The Good Aquacultural Practices Training Program (GAqP)
Food safety has become an issue of increasing concern in the US. An obvious approach to assuring the safety of our food is to have the various government agencies with responsibility inspect and certify all foods against chemical and biological contamination. When one considers the enormity and potential expense of this task it becomes clear that it is not a reasonable approach. A better approach is to combine limited inspection with on farm education in good agricultural practices that will improve the safety of foods shipped from the farms. Nowhere is this more important than in foods imported from overseas, production sources over which the US has little control other than shutting off imports. For exporters the potential closure of US markets is a strong incentive to cooperate. (In the last few years FDA has detained approximately 10% of the imported shrimp shipments at port of entry because they tested positive for Salmonella.)
Although aquaculture production controls are enforced in the United States, the majority of our aquaculture-produced seafood is imported.
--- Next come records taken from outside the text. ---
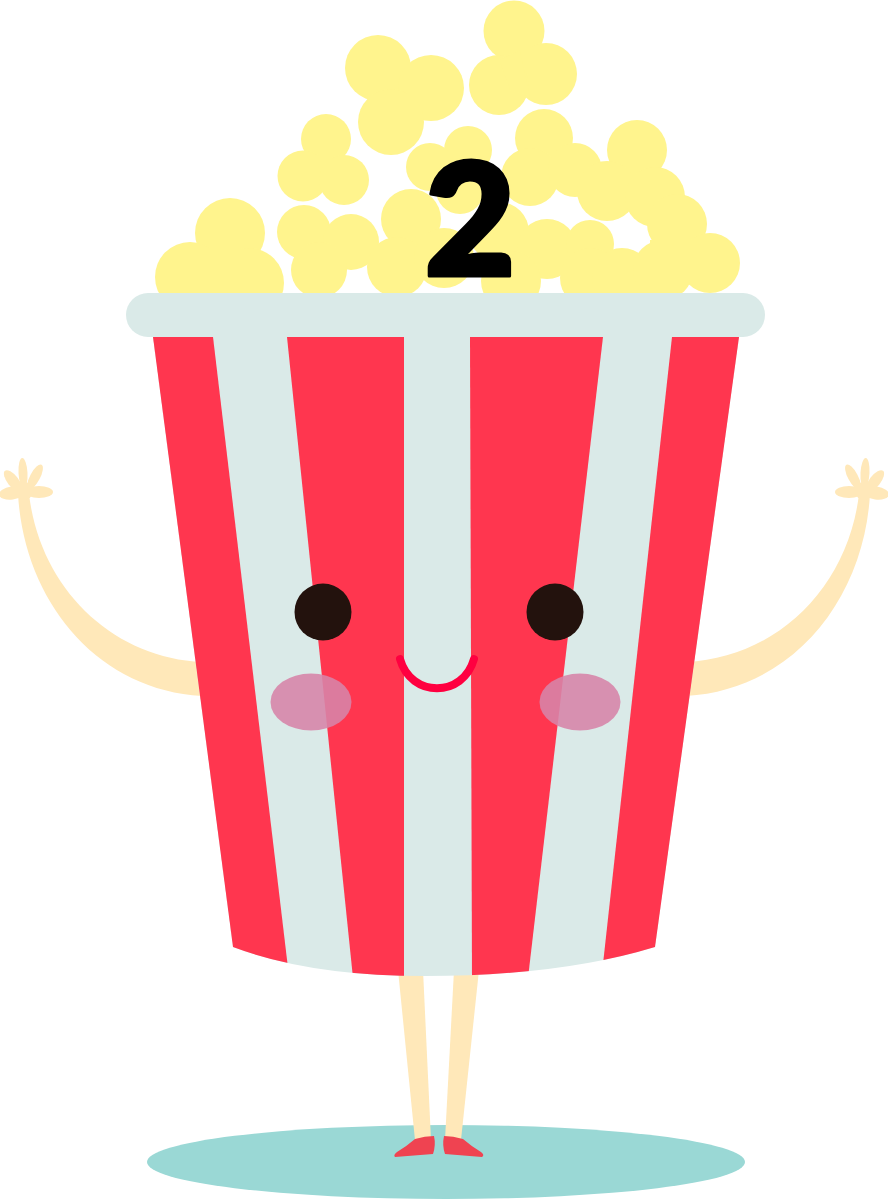
<!DOCTYPE html>
<html lang="en">
<head>
<meta charset="utf-8">
<title>Popcorn number 2</title>
<style>
:root {
  --corn: #fff48d;
  --red: #ff364f;
  --paper: #daeae8;
  --skin: #ffe8b9;
  --ground: #9ad8d5;
  --eye: #23120d;
  --cheek: #d884a9;
  --smile: #ff0040;
  --shoe: #ef4351;
}
html, body { margin: 0; background: #fff; overflow: hidden; }
svg { display: block; width: 888px; height: 1200px; }
.corn { fill: var(--corn); }
.red { fill: var(--red); }
.paper { fill: var(--paper); }
.skin { fill: var(--skin); }
.ground { fill: var(--ground); }
.eye { fill: var(--eye); }
.cheek { fill: var(--cheek); fill-opacity: .88; }
.smile { fill: none; stroke: var(--smile); stroke-width: 8; stroke-linecap: round; }
.shoe { fill: var(--shoe); }
.number { font: 900 157px Lato, "Open Sans", sans-serif; fill: #000; stroke: #000; stroke-width: 3; stroke-linejoin: round; text-anchor: middle; }
</style>
</head>
<body>
<svg viewBox="0 0 888 1200" role="img" aria-label="Smiling popcorn bucket with the number 2">
  <defs>
    <clipPath id="bucket-shape">
      <path d="M153 337H739L655 947Q560 976 425 976Q310 976 233 947Z"/>
    </clipPath>
    <g id="arm">
      <path d="M18 494C24 600 96 690 202 696V662C112 658 40 588 29 494Z"/>
      <ellipse cx="12" cy="493" rx="13" ry="6.5" transform="rotate(-8 12 493)"/>
      <ellipse cx="13" cy="481" rx="5.5" ry="13" transform="rotate(-38 13 481)"/>
      <ellipse cx="23" cy="473" rx="4.5" ry="15" transform="rotate(-3 23 473)"/>
      <ellipse cx="35" cy="477" rx="5" ry="14" transform="rotate(28 35 477)"/>
      <ellipse cx="39" cy="492" rx="14" ry="6"/>
      <circle cx="24" cy="491" r="9"/>
    </g>
  </defs>

  <ellipse class="ground" cx="446" cy="1162" rx="299" ry="37"/>

  <g id="legs">
    <path class="skin" d="M398 970H423L431 1140H415Z"/>
    <path class="skin" d="M454 970H479L461 1140H445Z"/>
    <path class="shoe" d="M415 1139Q425 1136 434 1136Q436 1145 433 1154L395 1157Q393 1155 397 1152Q407 1146 415 1139Z"/>
    <path class="shoe" d="M463 1139Q453 1136 444 1136Q442 1145 445 1154L482 1157Q485 1155 481 1152Q471 1146 463 1139Z"/>
  </g>

  <g id="arms" class="skin">
    <use href="#arm"/>
    <use href="#arm" transform="translate(888 0) scale(-1 1)"/>
  </g>

  <g id="popcorn" class="corn">
    <circle cx="378" cy="68" r="33"/><circle cx="431" cy="88" r="33"/><circle cx="391" cy="122" r="33"/>
    <circle cx="514" cy="31" r="30.5"/><circle cx="546" cy="74" r="31"/><circle cx="499" cy="85" r="30"/>
    <path d="M499 60L520 50L530 95L510 90Z"/>
    <circle cx="326" cy="139" r="25"/><circle cx="303" cy="176" r="25.5"/><circle cx="344" cy="180" r="25"/>
    <circle cx="468" cy="150" r="24"/><circle cx="430" cy="167" r="24"/><circle cx="460" cy="190" r="24"/>
    <circle cx="544" cy="138" r="29"/><circle cx="530" cy="177" r="29"/><circle cx="575" cy="170" r="27"/>
    <circle cx="637" cy="150" r="30"/><circle cx="607" cy="191" r="30"/><circle cx="655" cy="197" r="30"/>
    <circle cx="230" cy="233" r="35"/><circle cx="190" cy="277" r="35"/><circle cx="249" cy="283" r="35"/>
    <path d="M205 250H245V290H205Z"/>
    <circle cx="304" cy="232" r="27"/><circle cx="351" cy="242" r="28"/><circle cx="319" cy="270" r="28"/>
    <circle cx="411" cy="219" r="30"/><circle cx="397" cy="267" r="30"/><circle cx="444" cy="258" r="30"/>
    <circle cx="499" cy="232" r="30"/><circle cx="547" cy="249" r="30"/><circle cx="511" cy="281" r="30"/>
    <circle cx="590" cy="244" r="24"/><circle cx="590" cy="278" r="30"/><circle cx="622" cy="278" r="30"/>
    <circle cx="677" cy="224" r="30"/><circle cx="710" cy="263" r="30"/><circle cx="663" cy="270" r="30"/>
    <path d="M650 240H702V280H650Z"/>
  </g>

  <text class="number" x="470" y="276">2</text>

  <g id="bucket">
    <g clip-path="url(#bucket-shape)">
      <rect class="paper" x="150" y="337" width="592" height="640"/>
      <polygon class="red" points="150,337 213,337 288,968 230,968"/>
      <polygon class="red" points="287,337 404,337 404,978 353,978"/>
      <polygon class="red" points="470,337 603,337 528,978 472,978"/>
      <polygon class="red" points="672,337 742,337 658,964 603,964"/>
    </g>
    <rect class="paper" x="126" y="293" width="639" height="44" rx="22"/>
  </g>

  <g id="face">
    <circle class="eye" cx="323" cy="612" r="28.5"/>
    <circle class="eye" cx="555" cy="612" r="28.5"/>
    <ellipse class="cheek" cx="311" cy="702" rx="40.5" ry="28.5"/>
    <ellipse class="cheek" cx="580" cy="702" rx="40.5" ry="28.5"/>
    <path class="smile" d="M400 659C411 698 463 698 474 659"/>
  </g>
</svg>
</body>
</html>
Shrimp is the most traded seafood product in the world. In the United States, shrimp imports represent 88% of the total shrimp consumed (the vast majority from aquaculture),38% of the total value of all seafood products imported, and 29% of the value of all raw marine fishery products available in the U.S. marketplace. Shrimp is also the most consumed seafood in the United States, increasing from a previous record 1.68 Kgs per person in 2002 to 1.82 Kgs in 2010.
Need for Good Aquaculture Practices Training
The majority of the real and perceived concerns with the safety and quality of raw aquaculture products originate at the farm level. These concerns include pathogen contamination (e.g. Salmonella), chemical contamination, and misused or unapproved chemotherapeutic drugs. All of these risks generally occur at the farm level where there is currently little to no training or regulatory oversight. Seafood processors, in contrast, have all types of food safety training available to them and usually have their own safety and quality control programs; are required worldwide to comply with HACCP and GMPs; and must undergo regulatory inspections by officials at the local, state, and federal level.
There are a number of examples of illness from biological contamination of imported shrimp and the detection of unapproved chemicals (only one drug is approved for use on shrimp in the US, in some countries as many as 300 different drugs are approved.)
What is the GAqP Train-the-Trainer Program?
The GAqP Train-the-Trainer Program is a five-day in-country training course for extension specialists or their equivalent and other individuals from the country with responsibilities for education and outreach on aquaculture food safety.
JIFSAN has worked with the Johnson Diversey Corporation through the Johnson Diversey International Food Safety Initiative (JDIFSI) to develop the Good Aquaculture Practices Training Program (GAqP). A development and teaching team was formed consisting of seafood specialists from the University of Maryland, Virginia Polytechnic Institute and State University, the FDA and JohnsonDiversey.
A pilot program was offered in Viet Nam on November 13-17, 2006. It is noteworthy that the pilot program coincided with the President's visit, with approval of a bill to normalize US trade relations with Viet Nam and is prelude to its entrance to the WTO. Since its initial offer it has been held in seven countries.
- 2006 - Vietnam
- 2008 - Thailand, Indonesia
- 2009, 2010, 2011 - Bangladesh
- 2010 - Malaysia
- 2011 - China
- 2012 - India
A typical program includes lectures, presentations, problem analysis, pond farm and production facility visits and evaluation. A key component of the program is the on farm and production facility visit. These visits allow the participants to evaluate their local practices and make recommendations for improvement under the guidance of the teaching team. The GAqPs recommendations are globally applicable and independent of location or agricultural and industrial circumstances. Future trainers can use the manual and materials free of charge. The course includes a module on Effective Training to assist in developing the best program to fit available teaching resources, audience needs and cultural and political circumstances.
Typical Program Content
- Aquaculture Product Safety and Consumer Health
- Trade and Aquaculture Products
- HACCP Applications in Shrimp Hatchery Operations
- Growout Pond and Water Quality Management & Water Quality
- Traceability From Farm to Table
- Prerequisite Programs for Good Manufacturing Practices (GMPs)
- Effective Cleaning and Sanitizing Procedures
- Food Laws and Regulations
- Use of Chemotherapeutics and Antibiotics
- Exercise Hand washing
- Field Trip Exercise
- Standard Operating Procedures
- HACCP Principles for Control of Antibiotic Residues
- Developing an Effective Training Program